Here the query (properly URL encoded, of course) "sb -r data_img0023" is understood to be a procedural query in the specified language ("cif") that the server can execute provided it has access to the appropriate processing engine. [Technical note: "sb" in this example refers to the database-like application "StarBase" - see http://www.iucr.org/resources/cif/software/starbase]
The implications of this are (a) a user could make a series of such queries to interrogate the imgCIF itself for information about the data it contains and then retrieve whatever subset of the data is required, based on that information; (b) other languages could be supported. CIF is really rather specialised, but XML/XSLT could retrieve specific data from XML files; SQL could retrieve data from database images; etc. The OpenURL mechanism discussed in Example 1 is another candidate query language.
Example 6. Extracting a subset of data from within a HDF5 file

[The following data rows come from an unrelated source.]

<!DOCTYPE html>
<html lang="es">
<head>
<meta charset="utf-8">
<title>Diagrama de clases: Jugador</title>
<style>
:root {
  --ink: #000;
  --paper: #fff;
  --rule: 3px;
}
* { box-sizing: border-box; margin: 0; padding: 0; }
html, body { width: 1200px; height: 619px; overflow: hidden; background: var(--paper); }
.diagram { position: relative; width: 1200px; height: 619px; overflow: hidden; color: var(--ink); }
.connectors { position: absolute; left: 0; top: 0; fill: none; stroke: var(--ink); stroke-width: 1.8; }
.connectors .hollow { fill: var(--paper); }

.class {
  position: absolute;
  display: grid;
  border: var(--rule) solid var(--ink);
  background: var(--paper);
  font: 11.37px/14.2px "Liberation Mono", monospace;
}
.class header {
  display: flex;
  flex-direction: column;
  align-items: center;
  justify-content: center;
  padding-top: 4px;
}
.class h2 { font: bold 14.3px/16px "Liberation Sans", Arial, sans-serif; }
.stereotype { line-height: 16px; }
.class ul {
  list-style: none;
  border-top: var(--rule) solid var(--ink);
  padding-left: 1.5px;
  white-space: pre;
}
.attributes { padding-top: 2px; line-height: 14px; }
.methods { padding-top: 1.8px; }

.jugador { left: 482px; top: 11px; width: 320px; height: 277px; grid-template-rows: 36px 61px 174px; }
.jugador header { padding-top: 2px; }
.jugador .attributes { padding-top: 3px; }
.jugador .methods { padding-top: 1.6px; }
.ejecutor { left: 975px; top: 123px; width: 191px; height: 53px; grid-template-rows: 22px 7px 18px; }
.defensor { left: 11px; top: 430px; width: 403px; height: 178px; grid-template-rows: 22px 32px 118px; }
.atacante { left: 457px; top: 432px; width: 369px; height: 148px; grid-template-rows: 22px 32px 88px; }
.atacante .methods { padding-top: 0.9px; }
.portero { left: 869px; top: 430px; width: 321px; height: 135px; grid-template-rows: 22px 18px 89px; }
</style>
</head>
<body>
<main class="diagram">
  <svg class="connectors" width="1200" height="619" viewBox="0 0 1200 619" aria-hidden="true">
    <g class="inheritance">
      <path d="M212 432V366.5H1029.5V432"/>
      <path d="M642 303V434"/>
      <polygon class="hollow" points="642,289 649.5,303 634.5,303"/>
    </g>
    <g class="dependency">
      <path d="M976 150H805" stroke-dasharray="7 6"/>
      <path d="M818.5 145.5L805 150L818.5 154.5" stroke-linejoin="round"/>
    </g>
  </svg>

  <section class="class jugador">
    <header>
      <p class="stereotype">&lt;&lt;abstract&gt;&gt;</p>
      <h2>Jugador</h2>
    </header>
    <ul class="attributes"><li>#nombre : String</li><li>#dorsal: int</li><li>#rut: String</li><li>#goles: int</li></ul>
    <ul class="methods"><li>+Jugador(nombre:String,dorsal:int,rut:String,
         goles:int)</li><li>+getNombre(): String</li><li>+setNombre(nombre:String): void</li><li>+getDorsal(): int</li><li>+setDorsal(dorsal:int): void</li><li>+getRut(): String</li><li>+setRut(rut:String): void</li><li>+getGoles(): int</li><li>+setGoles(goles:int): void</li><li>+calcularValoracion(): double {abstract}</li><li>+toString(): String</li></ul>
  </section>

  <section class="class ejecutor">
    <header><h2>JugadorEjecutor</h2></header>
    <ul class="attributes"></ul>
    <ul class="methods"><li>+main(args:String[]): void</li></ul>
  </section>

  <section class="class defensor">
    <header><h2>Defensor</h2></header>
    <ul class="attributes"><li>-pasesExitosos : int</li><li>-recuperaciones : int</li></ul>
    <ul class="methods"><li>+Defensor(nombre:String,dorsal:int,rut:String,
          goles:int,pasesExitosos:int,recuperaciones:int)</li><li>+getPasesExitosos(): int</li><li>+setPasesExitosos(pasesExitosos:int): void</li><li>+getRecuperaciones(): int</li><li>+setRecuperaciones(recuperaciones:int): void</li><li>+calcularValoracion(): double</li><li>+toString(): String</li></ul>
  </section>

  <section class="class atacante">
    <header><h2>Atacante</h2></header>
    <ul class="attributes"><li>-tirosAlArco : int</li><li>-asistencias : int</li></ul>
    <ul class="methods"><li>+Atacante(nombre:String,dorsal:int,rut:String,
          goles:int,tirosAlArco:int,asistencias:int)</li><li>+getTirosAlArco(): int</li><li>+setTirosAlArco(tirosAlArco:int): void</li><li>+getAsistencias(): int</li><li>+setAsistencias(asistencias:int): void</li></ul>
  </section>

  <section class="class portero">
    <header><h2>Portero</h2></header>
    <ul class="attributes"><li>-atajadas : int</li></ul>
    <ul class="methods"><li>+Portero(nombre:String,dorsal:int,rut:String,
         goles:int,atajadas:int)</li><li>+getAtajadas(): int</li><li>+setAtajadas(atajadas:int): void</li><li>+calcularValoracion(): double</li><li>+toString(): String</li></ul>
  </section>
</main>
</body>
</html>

An exercise for the reader. Imagine the same scenario as Example 5, but for a HDF5/NeXus dataset. Can anyone with experience of these files suggest a notional syntax for retrieving a single image? No different really from the CIF example, but just a request to see if HDF5 might be handled in the same sort of way, supposing HDF5 to be a file format that is intermediate in popularity between "XML" and "CIF".
Where to go from this?
This post has sketched a very broad outline of how one might start to design repository services so that subsets of deposited data sets identified by a single DOI can be retrieved from sufficiently capable repositories through some sort of generic, extensible protocol. Clearly, to turn it into a working system would require much thought and effort:
- (i) refine the crystallography use cases by deciding how much it would be desirable to "drill down" into the deposited content;
- (ii) extend this approach to a broader community to see what features of such a protocol might be necessary or sufficient for different discipline communities;
- (iii) explore the feasibility of implementing this protocol through the most significant DOI registration agencies/service providers (CrossRef, DataCite?);
- (iv) design and build a pilot implementation - this could be either in association with an organisation like DataCite, or a specifically crystallographic implementation at one of the existing repositories (Store.Synchrotron, ESRF, NCS Southampton, proteindiffraction.org), depending on the level of interest/enthusiasm.